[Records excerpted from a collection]
################
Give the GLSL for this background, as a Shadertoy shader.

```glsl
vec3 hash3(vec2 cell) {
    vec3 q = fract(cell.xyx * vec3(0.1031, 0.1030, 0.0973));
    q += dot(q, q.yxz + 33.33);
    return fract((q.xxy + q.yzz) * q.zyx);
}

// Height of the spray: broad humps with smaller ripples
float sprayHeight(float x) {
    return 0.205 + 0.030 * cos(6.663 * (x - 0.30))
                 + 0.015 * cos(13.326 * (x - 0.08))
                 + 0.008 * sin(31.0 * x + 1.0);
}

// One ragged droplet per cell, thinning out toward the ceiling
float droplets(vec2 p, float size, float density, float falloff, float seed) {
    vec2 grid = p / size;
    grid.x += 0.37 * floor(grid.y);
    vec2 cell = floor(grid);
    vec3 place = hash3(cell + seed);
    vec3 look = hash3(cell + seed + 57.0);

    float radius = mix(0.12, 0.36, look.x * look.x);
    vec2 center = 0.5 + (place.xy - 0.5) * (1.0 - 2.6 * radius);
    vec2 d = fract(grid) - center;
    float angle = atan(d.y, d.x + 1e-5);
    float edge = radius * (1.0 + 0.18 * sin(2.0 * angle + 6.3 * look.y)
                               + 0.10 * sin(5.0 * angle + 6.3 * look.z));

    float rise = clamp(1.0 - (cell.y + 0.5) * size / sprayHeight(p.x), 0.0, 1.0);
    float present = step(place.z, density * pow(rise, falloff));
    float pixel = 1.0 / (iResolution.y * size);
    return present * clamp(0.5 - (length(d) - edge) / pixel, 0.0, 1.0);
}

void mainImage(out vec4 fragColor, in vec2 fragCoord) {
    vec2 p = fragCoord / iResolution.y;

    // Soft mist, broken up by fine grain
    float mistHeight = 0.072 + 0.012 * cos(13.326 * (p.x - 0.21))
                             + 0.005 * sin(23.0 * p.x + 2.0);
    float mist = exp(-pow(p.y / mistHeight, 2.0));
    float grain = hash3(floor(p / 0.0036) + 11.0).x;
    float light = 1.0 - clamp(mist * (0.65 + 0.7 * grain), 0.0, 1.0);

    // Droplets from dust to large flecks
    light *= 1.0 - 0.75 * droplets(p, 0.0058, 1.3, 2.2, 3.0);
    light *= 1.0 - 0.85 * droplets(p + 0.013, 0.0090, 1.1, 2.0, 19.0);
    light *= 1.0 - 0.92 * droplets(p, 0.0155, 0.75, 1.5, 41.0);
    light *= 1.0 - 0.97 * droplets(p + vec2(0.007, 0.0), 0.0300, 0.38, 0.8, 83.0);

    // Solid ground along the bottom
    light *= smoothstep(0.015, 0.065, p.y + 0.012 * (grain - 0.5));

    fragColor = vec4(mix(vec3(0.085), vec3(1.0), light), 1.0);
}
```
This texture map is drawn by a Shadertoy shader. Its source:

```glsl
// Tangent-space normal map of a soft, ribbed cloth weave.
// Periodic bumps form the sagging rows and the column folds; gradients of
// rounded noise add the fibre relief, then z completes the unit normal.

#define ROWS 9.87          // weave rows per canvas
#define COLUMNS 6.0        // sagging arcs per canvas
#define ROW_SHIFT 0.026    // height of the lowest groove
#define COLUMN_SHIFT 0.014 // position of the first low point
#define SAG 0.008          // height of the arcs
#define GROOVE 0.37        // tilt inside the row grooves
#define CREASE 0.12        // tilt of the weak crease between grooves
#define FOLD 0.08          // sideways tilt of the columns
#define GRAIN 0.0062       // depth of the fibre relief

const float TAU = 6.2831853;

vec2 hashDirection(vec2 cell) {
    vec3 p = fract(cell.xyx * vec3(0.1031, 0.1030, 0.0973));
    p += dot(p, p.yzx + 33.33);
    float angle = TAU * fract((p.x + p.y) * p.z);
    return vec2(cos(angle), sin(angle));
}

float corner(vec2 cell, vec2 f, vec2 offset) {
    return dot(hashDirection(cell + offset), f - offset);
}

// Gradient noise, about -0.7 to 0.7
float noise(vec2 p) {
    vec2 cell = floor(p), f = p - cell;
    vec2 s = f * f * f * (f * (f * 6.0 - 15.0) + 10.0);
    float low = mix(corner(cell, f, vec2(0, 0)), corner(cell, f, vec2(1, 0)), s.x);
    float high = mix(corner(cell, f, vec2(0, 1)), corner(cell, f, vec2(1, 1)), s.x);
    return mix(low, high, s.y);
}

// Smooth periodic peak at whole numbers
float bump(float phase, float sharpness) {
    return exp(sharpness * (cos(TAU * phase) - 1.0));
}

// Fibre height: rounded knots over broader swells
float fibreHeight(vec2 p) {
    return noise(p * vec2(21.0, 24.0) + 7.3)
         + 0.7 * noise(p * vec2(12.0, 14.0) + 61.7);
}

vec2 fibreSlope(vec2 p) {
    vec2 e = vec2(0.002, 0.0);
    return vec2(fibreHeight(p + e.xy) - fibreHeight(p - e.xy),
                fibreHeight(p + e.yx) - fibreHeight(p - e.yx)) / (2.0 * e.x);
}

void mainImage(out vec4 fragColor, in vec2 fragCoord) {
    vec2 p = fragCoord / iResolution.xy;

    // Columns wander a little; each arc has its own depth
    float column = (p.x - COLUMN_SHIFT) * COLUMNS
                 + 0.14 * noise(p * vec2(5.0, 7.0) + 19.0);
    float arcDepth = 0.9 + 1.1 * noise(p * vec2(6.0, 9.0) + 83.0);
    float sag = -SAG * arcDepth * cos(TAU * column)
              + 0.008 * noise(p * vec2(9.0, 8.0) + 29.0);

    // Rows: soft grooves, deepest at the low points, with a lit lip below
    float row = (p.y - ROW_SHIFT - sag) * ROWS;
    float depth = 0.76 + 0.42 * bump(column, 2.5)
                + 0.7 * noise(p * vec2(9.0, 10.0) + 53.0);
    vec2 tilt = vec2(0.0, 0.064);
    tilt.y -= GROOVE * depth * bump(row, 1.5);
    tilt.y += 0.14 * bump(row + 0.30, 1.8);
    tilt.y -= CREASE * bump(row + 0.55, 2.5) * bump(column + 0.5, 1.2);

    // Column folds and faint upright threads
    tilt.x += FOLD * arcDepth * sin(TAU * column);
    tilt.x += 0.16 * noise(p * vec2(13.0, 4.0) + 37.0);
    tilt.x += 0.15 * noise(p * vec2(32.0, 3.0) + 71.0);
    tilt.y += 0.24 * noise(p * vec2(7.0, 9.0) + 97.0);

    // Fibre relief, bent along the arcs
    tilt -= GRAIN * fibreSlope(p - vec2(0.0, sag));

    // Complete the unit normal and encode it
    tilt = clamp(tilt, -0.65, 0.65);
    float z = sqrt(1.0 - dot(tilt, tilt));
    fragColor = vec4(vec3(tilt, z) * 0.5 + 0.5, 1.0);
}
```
################
*YOUR OBJECTIVE:* Filter the entries down to the lines containing "high". Copy each of those lines.

*SOLUTION:*
    float high = mix(corner(cell, f, vec2(0, 1)), corner(cell, f, vec2(1, 1)), s.x);
    return mix(low, high, s.y);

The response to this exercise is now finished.